▶ Assignment
Whenever the word "translate" appears in a line of the data below, copy that line.

START The data

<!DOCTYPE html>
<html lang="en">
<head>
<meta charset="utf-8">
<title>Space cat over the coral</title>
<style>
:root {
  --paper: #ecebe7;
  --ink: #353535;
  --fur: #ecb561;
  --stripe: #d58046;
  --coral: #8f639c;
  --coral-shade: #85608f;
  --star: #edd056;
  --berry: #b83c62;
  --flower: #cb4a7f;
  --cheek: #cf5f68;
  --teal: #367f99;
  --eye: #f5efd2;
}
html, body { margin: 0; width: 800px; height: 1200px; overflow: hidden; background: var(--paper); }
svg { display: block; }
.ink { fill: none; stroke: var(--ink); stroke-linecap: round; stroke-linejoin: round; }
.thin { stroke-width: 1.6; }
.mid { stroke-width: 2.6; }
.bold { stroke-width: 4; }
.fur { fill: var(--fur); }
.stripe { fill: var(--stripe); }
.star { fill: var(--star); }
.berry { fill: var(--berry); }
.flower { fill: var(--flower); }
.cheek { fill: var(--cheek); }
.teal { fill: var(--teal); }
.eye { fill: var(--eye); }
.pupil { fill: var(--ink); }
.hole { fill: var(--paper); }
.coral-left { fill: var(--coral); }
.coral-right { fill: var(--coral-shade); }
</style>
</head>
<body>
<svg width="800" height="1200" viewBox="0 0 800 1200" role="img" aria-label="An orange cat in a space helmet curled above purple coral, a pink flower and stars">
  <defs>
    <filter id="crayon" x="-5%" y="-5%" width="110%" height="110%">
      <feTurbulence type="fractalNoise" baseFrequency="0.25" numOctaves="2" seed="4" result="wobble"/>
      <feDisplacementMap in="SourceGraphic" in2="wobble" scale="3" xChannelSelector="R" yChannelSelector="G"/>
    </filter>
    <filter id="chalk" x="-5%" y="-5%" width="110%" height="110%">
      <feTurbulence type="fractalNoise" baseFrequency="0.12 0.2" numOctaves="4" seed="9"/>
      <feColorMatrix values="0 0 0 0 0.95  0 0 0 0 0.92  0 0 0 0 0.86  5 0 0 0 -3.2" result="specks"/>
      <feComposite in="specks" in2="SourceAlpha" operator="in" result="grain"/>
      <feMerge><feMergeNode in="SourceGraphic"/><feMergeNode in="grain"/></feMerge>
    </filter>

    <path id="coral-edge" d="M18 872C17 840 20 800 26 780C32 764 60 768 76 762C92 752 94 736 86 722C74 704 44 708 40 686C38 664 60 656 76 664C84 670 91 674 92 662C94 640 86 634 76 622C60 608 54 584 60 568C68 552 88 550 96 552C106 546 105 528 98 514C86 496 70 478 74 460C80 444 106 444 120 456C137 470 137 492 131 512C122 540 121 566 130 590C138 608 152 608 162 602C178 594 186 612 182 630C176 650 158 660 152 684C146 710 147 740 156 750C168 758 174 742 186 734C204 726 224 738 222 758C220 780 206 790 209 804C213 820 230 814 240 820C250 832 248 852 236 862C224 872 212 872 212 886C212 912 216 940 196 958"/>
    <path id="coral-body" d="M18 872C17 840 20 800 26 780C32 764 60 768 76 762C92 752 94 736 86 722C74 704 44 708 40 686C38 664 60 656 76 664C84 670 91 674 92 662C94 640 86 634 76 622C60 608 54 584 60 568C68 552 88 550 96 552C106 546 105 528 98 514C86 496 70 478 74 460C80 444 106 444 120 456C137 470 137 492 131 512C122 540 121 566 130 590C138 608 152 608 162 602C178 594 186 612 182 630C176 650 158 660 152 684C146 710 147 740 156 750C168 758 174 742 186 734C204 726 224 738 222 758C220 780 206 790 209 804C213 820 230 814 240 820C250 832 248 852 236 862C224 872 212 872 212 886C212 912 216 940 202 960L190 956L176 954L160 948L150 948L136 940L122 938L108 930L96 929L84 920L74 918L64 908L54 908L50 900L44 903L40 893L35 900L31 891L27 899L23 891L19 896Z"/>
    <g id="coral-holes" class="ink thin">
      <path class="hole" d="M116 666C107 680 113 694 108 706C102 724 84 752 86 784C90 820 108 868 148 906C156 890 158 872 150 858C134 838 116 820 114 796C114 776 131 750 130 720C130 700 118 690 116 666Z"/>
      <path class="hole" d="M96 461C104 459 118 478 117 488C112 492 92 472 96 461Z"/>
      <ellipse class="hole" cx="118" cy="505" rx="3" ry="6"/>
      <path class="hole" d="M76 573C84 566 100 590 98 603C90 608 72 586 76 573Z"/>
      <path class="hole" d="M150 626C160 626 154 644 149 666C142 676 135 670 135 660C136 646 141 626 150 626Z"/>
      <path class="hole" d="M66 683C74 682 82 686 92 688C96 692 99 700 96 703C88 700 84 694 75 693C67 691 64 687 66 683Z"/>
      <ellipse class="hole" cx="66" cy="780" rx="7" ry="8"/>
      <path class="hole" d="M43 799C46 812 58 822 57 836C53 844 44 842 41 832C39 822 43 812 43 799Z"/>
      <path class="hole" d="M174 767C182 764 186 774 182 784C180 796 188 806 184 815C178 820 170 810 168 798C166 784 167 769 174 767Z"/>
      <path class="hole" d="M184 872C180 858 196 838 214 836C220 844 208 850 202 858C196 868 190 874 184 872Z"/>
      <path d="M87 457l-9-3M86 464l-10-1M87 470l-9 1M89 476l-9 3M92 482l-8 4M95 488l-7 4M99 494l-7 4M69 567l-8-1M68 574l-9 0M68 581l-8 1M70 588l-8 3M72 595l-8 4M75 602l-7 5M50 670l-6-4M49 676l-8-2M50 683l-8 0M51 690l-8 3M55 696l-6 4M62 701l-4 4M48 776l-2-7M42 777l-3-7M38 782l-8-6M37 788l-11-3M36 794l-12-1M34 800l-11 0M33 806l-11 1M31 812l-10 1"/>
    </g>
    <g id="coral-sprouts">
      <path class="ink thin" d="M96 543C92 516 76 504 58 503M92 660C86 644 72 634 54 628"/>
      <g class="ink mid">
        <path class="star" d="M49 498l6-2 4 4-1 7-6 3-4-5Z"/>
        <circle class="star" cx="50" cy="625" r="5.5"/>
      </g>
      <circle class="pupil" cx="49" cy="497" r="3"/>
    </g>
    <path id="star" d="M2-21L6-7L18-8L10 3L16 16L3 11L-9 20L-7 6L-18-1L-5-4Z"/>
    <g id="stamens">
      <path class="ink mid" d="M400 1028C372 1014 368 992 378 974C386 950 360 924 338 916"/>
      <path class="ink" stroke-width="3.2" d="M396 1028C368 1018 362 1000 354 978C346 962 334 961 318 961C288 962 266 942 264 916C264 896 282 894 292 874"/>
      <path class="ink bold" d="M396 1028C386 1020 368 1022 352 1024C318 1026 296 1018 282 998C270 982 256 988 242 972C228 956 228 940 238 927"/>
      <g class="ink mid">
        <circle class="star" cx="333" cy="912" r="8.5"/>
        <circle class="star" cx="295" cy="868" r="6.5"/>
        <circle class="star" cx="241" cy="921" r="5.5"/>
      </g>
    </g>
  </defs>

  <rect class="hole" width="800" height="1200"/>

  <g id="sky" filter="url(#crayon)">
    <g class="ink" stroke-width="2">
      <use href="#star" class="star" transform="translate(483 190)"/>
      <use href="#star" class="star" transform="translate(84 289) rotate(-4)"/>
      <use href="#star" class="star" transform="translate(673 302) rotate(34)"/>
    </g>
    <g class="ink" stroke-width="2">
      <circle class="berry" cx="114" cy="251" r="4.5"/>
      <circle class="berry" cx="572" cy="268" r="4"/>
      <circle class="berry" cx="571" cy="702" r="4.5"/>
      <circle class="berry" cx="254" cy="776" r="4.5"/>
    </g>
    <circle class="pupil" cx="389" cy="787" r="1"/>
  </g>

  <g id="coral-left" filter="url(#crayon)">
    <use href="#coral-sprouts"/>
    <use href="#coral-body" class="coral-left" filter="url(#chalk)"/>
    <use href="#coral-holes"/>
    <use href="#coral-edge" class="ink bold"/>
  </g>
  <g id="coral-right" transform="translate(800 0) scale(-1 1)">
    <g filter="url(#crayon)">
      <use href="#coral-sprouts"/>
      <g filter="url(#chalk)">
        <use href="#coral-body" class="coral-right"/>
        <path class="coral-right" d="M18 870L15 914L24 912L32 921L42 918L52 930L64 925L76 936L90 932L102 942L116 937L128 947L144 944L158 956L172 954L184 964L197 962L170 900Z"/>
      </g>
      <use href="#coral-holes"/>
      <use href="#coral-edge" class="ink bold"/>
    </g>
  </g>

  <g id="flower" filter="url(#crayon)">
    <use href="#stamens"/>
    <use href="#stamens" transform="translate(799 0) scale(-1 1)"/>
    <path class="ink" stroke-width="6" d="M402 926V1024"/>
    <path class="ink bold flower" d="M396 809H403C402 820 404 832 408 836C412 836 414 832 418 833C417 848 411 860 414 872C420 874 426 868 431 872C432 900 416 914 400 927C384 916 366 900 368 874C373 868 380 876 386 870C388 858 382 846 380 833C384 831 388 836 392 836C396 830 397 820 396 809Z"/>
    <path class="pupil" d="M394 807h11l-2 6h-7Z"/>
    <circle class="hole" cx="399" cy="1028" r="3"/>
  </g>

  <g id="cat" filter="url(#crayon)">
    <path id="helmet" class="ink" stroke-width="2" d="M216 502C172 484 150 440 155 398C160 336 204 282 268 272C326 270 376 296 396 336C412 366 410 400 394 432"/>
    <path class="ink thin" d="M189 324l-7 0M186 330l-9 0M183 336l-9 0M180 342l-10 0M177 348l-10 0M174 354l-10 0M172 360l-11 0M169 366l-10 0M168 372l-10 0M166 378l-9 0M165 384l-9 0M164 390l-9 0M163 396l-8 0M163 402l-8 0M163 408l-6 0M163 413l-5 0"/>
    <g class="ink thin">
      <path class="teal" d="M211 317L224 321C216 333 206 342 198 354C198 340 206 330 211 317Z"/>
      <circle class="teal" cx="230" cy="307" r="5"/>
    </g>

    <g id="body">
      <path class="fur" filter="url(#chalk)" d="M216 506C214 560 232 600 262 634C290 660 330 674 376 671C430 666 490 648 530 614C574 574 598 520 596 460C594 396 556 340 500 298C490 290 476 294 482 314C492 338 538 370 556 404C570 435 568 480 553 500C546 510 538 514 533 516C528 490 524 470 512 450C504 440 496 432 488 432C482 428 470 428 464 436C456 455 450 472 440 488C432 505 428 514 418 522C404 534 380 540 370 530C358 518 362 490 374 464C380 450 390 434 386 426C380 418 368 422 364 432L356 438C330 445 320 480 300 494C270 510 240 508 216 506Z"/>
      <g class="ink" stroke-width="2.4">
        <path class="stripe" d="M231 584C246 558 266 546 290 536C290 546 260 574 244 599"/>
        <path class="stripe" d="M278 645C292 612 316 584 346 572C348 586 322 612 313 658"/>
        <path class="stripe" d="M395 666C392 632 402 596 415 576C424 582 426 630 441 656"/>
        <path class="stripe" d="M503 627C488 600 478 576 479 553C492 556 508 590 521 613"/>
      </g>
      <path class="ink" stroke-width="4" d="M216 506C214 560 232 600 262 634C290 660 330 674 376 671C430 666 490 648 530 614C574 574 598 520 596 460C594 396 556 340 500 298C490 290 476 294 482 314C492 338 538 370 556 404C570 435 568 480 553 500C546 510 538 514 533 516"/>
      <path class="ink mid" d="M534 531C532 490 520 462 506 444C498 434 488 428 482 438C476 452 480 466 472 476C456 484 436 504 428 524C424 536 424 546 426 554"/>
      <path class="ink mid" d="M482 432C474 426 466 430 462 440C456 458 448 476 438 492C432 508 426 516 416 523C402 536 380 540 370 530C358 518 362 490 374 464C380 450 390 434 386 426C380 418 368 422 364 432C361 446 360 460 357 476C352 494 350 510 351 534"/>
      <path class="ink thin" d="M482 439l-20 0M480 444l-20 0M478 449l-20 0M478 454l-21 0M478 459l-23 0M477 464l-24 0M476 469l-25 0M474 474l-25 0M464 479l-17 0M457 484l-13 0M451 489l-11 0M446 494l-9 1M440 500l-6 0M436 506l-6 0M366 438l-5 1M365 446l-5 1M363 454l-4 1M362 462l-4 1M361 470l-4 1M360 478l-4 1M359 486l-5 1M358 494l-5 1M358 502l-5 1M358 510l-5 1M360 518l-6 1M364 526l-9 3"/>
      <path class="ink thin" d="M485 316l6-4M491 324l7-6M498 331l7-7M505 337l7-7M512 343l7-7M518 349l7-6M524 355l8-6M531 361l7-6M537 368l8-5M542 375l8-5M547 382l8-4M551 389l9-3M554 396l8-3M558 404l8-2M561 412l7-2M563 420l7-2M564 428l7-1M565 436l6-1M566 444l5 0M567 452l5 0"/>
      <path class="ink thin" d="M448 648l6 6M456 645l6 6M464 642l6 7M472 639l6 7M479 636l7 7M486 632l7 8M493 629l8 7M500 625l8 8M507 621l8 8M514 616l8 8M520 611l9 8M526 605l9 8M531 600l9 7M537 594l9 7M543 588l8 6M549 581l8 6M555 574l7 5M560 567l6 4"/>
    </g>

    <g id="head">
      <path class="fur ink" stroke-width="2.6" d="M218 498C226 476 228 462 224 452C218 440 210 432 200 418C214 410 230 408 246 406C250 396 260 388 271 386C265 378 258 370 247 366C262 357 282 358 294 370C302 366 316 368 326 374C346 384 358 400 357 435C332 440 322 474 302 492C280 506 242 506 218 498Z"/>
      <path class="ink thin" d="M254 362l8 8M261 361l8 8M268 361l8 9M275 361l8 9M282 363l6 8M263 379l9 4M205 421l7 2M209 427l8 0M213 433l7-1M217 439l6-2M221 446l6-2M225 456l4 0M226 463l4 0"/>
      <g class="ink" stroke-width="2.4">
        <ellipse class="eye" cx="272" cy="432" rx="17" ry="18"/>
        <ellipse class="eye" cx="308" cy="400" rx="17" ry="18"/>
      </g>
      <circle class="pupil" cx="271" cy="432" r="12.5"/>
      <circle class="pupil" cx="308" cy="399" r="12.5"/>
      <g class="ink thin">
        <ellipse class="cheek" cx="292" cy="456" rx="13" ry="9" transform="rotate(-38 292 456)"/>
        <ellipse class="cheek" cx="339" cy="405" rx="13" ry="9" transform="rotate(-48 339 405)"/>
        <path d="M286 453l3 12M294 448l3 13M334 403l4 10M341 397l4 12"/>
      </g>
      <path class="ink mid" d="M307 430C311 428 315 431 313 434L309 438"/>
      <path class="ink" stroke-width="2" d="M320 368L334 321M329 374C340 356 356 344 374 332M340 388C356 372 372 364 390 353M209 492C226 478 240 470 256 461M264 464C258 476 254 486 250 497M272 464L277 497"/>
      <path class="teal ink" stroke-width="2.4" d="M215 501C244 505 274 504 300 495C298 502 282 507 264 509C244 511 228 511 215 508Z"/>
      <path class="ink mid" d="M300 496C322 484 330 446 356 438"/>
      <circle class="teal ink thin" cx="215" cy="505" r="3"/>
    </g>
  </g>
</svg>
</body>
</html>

END The data

▶ Completed task
      <use href="#star" class="star" transform="translate(483 190)"/>
      <use href="#star" class="star" transform="translate(84 289) rotate(-4)"/>
      <use href="#star" class="star" transform="translate(673 302) rotate(34)"/>
  <g id="coral-right" transform="translate(800 0) scale(-1 1)">
    <use href="#stamens" transform="translate(799 0) scale(-1 1)"/>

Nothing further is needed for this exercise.